Whatever the records below say, write them all out exactly.

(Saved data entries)

..............................

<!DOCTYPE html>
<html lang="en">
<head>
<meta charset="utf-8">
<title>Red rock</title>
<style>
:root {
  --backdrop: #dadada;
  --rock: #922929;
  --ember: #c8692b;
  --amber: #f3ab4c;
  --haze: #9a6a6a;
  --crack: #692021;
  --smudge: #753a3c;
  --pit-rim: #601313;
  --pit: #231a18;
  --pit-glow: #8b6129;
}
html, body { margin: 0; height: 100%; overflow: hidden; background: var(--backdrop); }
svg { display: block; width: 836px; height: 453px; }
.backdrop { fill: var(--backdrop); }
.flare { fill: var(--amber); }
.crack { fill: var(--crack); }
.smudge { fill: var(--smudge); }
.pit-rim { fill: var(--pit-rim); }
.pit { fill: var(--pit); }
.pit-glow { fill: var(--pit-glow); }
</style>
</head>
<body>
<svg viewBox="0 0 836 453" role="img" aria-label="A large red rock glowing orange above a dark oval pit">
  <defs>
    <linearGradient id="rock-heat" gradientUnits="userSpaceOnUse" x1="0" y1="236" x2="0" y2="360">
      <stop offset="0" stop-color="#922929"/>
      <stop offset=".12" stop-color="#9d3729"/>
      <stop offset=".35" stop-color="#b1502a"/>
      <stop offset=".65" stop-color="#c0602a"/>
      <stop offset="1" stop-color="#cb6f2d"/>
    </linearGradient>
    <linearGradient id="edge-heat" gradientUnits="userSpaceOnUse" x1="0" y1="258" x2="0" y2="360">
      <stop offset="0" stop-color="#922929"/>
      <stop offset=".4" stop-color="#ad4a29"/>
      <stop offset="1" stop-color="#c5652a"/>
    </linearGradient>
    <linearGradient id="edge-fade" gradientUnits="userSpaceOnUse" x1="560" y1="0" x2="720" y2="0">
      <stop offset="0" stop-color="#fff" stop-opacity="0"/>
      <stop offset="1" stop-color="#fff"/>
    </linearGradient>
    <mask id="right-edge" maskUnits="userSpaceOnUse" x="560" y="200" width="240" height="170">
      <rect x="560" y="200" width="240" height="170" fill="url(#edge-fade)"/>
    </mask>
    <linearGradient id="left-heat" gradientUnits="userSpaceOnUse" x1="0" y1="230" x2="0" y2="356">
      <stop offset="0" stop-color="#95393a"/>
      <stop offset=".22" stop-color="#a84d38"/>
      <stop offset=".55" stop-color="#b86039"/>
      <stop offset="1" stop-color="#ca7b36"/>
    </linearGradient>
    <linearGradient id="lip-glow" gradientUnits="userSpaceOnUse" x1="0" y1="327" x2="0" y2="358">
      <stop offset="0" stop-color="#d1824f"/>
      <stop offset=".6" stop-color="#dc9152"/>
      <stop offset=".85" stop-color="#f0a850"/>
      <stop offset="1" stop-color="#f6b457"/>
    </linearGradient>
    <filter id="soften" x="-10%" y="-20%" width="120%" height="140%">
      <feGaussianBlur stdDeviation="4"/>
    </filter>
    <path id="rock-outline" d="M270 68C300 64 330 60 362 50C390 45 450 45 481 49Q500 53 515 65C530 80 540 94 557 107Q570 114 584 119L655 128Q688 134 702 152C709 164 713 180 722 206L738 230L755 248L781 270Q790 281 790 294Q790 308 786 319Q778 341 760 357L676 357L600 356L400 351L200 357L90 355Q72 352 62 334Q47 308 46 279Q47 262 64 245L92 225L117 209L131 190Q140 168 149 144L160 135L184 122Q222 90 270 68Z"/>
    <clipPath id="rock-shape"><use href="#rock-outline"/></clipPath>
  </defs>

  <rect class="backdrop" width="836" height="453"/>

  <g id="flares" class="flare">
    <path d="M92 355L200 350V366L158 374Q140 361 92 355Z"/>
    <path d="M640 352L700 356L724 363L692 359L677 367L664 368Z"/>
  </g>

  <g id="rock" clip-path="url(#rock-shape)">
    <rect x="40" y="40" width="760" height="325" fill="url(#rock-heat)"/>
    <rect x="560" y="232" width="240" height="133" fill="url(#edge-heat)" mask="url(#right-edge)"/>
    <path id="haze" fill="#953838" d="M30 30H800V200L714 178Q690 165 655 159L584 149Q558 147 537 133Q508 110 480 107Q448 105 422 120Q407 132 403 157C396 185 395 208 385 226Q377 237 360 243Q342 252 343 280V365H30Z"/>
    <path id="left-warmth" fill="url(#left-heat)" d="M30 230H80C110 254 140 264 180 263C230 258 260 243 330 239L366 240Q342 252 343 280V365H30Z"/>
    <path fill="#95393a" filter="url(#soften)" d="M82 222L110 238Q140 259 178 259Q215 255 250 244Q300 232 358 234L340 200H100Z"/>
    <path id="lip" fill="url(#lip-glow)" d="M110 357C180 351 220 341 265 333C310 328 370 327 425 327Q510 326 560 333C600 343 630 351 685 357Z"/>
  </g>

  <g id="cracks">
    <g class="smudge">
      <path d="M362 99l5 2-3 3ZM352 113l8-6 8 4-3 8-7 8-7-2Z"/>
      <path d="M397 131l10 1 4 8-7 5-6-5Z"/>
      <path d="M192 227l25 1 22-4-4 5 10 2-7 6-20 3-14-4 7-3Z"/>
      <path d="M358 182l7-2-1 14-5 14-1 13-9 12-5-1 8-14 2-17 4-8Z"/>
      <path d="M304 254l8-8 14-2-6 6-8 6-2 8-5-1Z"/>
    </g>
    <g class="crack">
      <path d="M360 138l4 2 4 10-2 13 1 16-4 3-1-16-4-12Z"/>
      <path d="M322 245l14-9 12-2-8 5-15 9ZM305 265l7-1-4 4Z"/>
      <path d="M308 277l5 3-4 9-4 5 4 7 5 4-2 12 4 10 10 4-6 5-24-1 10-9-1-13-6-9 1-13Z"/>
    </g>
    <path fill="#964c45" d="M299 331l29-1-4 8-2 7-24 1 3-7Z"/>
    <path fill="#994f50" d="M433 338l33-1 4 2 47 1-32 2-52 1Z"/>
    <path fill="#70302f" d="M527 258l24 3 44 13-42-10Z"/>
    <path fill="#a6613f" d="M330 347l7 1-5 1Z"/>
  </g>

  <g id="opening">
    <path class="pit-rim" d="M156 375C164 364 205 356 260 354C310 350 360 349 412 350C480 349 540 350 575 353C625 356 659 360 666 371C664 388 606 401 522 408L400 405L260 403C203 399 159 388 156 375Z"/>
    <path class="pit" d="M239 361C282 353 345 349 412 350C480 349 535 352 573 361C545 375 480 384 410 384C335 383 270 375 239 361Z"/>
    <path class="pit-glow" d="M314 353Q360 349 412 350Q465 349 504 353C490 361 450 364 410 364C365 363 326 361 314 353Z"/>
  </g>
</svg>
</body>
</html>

..............................

=== TASK OUTPUT ===
<!DOCTYPE html>
<html lang="en">
<head>
<meta charset="utf-8">
<title>Red rock</title>
<style>
:root {
  --backdrop: #dadada;
  --rock: #922929;
  --ember: #c8692b;
  --amber: #f3ab4c;
  --haze: #9a6a6a;
  --crack: #692021;
  --smudge: #753a3c;
  --pit-rim: #601313;
  --pit: #231a18;
  --pit-glow: #8b6129;
}
html, body { margin: 0; height: 100%; overflow: hidden; background: var(--backdrop); }
svg { display: block; width: 836px; height: 453px; }
.backdrop { fill: var(--backdrop); }
.flare { fill: var(--amber); }
.crack { fill: var(--crack); }
.smudge { fill: var(--smudge); }
.pit-rim { fill: var(--pit-rim); }
.pit { fill: var(--pit); }
.pit-glow { fill: var(--pit-glow); }
</style>
</head>
<body>
<svg viewBox="0 0 836 453" role="img" aria-label="A large red rock glowing orange above a dark oval pit">
  <defs>
    <linearGradient id="rock-heat" gradientUnits="userSpaceOnUse" x1="0" y1="236" x2="0" y2="360">
      <stop offset="0" stop-color="#922929"/>
      <stop offset=".12" stop-color="#9d3729"/>
      <stop offset=".35" stop-color="#b1502a"/>
      <stop offset=".65" stop-color="#c0602a"/>
      <stop offset="1" stop-color="#cb6f2d"/>
    </linearGradient>
    <linearGradient id="edge-heat" gradientUnits="userSpaceOnUse" x1="0" y1="258" x2="0" y2="360">
      <stop offset="0" stop-color="#922929"/>
      <stop offset=".4" stop-color="#ad4a29"/>
      <stop offset="1" stop-color="#c5652a"/>
    </linearGradient>
    <linearGradient id="edge-fade" gradientUnits="userSpaceOnUse" x1="560" y1="0" x2="720" y2="0">
      <stop offset="0" stop-color="#fff" stop-opacity="0"/>
      <stop offset="1" stop-color="#fff"/>
    </linearGradient>
    <mask id="right-edge" maskUnits="userSpaceOnUse" x="560" y="200" width="240" height="170">
      <rect x="560" y="200" width="240" height="170" fill="url(#edge-fade)"/>
    </mask>
    <linearGradient id="left-heat" gradientUnits="userSpaceOnUse" x1="0" y1="230" x2="0" y2="356">
      <stop offset="0" stop-color="#95393a"/>
      <stop offset=".22" stop-color="#a84d38"/>
      <stop offset=".55" stop-color="#b86039"/>
      <stop offset="1" stop-color="#ca7b36"/>
    </linearGradient>
    <linearGradient id="lip-glow" gradientUnits="userSpaceOnUse" x1="0" y1="327" x2="0" y2="358">
      <stop offset="0" stop-color="#d1824f"/>
      <stop offset=".6" stop-color="#dc9152"/>
      <stop offset=".85" stop-color="#f0a850"/>
      <stop offset="1" stop-color="#f6b457"/>
    </linearGradient>
    <filter id="soften" x="-10%" y="-20%" width="120%" height="140%">
      <feGaussianBlur stdDeviation="4"/>
    </filter>
    <path id="rock-outline" d="M270 68C300 64 330 60 362 50C390 45 450 45 481 49Q500 53 515 65C530 80 540 94 557 107Q570 114 584 119L655 128Q688 134 702 152C709 164 713 180 722 206L738 230L755 248L781 270Q790 281 790 294Q790 308 786 319Q778 341 760 357L676 357L600 356L400 351L200 357L90 355Q72 352 62 334Q47 308 46 279Q47 262 64 245L92 225L117 209L131 190Q140 168 149 144L160 135L184 122Q222 90 270 68Z"/>
    <clipPath id="rock-shape"><use href="#rock-outline"/></clipPath>
  </defs>

  <rect class="backdrop" width="836" height="453"/>

  <g id="flares" class="flare">
    <path d="M92 355L200 350V366L158 374Q140 361 92 355Z"/>
    <path d="M640 352L700 356L724 363L692 359L677 367L664 368Z"/>
  </g>

  <g id="rock" clip-path="url(#rock-shape)">
    <rect x="40" y="40" width="760" height="325" fill="url(#rock-heat)"/>
    <rect x="560" y="232" width="240" height="133" fill="url(#edge-heat)" mask="url(#right-edge)"/>
    <path id="haze" fill="#953838" d="M30 30H800V200L714 178Q690 165 655 159L584 149Q558 147 537 133Q508 110 480 107Q448 105 422 120Q407 132 403 157C396 185 395 208 385 226Q377 237 360 243Q342 252 343 280V365H30Z"/>
    <path id="left-warmth" fill="url(#left-heat)" d="M30 230H80C110 254 140 264 180 263C230 258 260 243 330 239L366 240Q342 252 343 280V365H30Z"/>
    <path fill="#95393a" filter="url(#soften)" d="M82 222L110 238Q140 259 178 259Q215 255 250 244Q300 232 358 234L340 200H100Z"/>
    <path id="lip" fill="url(#lip-glow)" d="M110 357C180 351 220 341 265 333C310 328 370 327 425 327Q510 326 560 333C600 343 630 351 685 357Z"/>
  </g>

  <g id="cracks">
    <g class="smudge">
      <path d="M362 99l5 2-3 3ZM352 113l8-6 8 4-3 8-7 8-7-2Z"/>
      <path d="M397 131l10 1 4 8-7 5-6-5Z"/>
      <path d="M192 227l25 1 22-4-4 5 10 2-7 6-20 3-14-4 7-3Z"/>
      <path d="M358 182l7-2-1 14-5 14-1 13-9 12-5-1 8-14 2-17 4-8Z"/>
      <path d="M304 254l8-8 14-2-6 6-8 6-2 8-5-1Z"/>
    </g>
    <g class="crack">
      <path d="M360 138l4 2 4 10-2 13 1 16-4 3-1-16-4-12Z"/>
      <path d="M322 245l14-9 12-2-8 5-15 9ZM305 265l7-1-4 4Z"/>
      <path d="M308 277l5 3-4 9-4 5 4 7 5 4-2 12 4 10 10 4-6 5-24-1 10-9-1-13-6-9 1-13Z"/>
    </g>
    <path fill="#964c45" d="M299 331l29-1-4 8-2 7-24 1 3-7Z"/>
    <path fill="#994f50" d="M433 338l33-1 4 2 47 1-32 2-52 1Z"/>
    <path fill="#70302f" d="M527 258l24 3 44 13-42-10Z"/>
    <path fill="#a6613f" d="M330 347l7 1-5 1Z"/>
  </g>

  <g id="opening">
    <path class="pit-rim" d="M156 375C164 364 205 356 260 354C310 350 360 349 412 350C480 349 540 350 575 353C625 356 659 360 666 371C664 388 606 401 522 408L400 405L260 403C203 399 159 388 156 375Z"/>
    <path class="pit" d="M239 361C282 353 345 349 412 350C480 349 535 352 573 361C545 375 480 384 410 384C335 383 270 375 239 361Z"/>
    <path class="pit-glow" d="M314 353Q360 349 412 350Q465 349 504 353C490 361 450 364 410 364C365 363 326 361 314 353Z"/>
  </g>
</svg>
</body>
</html>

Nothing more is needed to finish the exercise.